* _Stored data_
========================================================================

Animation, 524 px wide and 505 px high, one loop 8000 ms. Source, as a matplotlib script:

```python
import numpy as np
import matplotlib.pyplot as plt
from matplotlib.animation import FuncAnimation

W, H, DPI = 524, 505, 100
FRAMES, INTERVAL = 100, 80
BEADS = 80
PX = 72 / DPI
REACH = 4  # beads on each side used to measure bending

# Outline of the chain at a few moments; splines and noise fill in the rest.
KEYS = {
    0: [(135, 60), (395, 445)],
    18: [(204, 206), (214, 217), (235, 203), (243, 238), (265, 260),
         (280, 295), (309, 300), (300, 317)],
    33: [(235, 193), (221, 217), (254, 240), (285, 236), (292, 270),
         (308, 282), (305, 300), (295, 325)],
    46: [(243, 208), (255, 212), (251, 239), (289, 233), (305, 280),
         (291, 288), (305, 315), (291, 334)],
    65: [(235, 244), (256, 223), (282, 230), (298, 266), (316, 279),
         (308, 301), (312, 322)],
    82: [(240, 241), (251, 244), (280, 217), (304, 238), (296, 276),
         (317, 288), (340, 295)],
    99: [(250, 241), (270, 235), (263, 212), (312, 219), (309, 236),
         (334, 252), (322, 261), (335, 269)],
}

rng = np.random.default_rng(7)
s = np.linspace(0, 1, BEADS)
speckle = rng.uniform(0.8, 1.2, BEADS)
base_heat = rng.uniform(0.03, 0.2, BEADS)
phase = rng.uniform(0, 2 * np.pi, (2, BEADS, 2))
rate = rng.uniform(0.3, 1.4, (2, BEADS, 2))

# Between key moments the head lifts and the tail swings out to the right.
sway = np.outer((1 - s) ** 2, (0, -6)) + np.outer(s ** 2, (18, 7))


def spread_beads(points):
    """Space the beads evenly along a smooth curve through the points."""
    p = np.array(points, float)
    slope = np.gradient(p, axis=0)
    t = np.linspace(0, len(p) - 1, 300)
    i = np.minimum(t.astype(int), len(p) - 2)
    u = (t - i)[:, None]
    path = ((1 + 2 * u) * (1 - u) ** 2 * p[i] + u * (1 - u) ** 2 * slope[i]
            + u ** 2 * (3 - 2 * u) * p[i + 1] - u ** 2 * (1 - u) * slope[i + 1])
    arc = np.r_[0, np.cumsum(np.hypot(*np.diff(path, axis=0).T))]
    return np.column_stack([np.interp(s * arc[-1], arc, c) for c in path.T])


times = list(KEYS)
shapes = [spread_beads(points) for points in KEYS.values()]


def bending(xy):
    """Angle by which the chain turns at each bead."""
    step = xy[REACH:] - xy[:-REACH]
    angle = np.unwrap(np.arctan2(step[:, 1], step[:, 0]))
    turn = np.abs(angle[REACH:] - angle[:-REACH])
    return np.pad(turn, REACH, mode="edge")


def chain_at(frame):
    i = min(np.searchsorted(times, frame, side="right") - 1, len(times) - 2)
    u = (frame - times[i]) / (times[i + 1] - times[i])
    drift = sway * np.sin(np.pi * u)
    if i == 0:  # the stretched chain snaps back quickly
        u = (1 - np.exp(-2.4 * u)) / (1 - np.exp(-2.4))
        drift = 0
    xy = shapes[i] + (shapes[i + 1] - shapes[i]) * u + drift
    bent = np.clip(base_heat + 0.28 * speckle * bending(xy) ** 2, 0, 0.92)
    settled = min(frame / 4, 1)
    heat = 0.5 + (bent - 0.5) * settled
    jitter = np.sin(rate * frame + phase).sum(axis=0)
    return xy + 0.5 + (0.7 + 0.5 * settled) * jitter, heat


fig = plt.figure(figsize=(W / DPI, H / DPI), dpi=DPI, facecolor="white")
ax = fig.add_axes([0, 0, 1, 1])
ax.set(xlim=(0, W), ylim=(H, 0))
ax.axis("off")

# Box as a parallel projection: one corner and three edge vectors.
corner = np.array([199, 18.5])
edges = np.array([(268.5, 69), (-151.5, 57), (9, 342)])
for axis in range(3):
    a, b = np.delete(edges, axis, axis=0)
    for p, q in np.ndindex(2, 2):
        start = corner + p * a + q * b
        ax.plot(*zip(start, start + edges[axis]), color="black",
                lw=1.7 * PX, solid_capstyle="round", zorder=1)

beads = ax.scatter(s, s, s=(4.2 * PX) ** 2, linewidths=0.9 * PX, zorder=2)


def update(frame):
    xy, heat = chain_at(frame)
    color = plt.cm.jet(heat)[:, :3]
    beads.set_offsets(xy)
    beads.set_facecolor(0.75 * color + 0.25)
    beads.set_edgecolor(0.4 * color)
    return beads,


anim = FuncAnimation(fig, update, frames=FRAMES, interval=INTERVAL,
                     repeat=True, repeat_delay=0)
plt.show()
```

========================================================================

Find every line in the records that contains the word "zorder"; copy those lines.

* _RESULT BELOW_
                lw=1.7 * PX, solid_capstyle="round", zorder=1)
beads = ax.scatter(s, s, s=(4.2 * PX) ** 2, linewidths=0.9 * PX, zorder=2)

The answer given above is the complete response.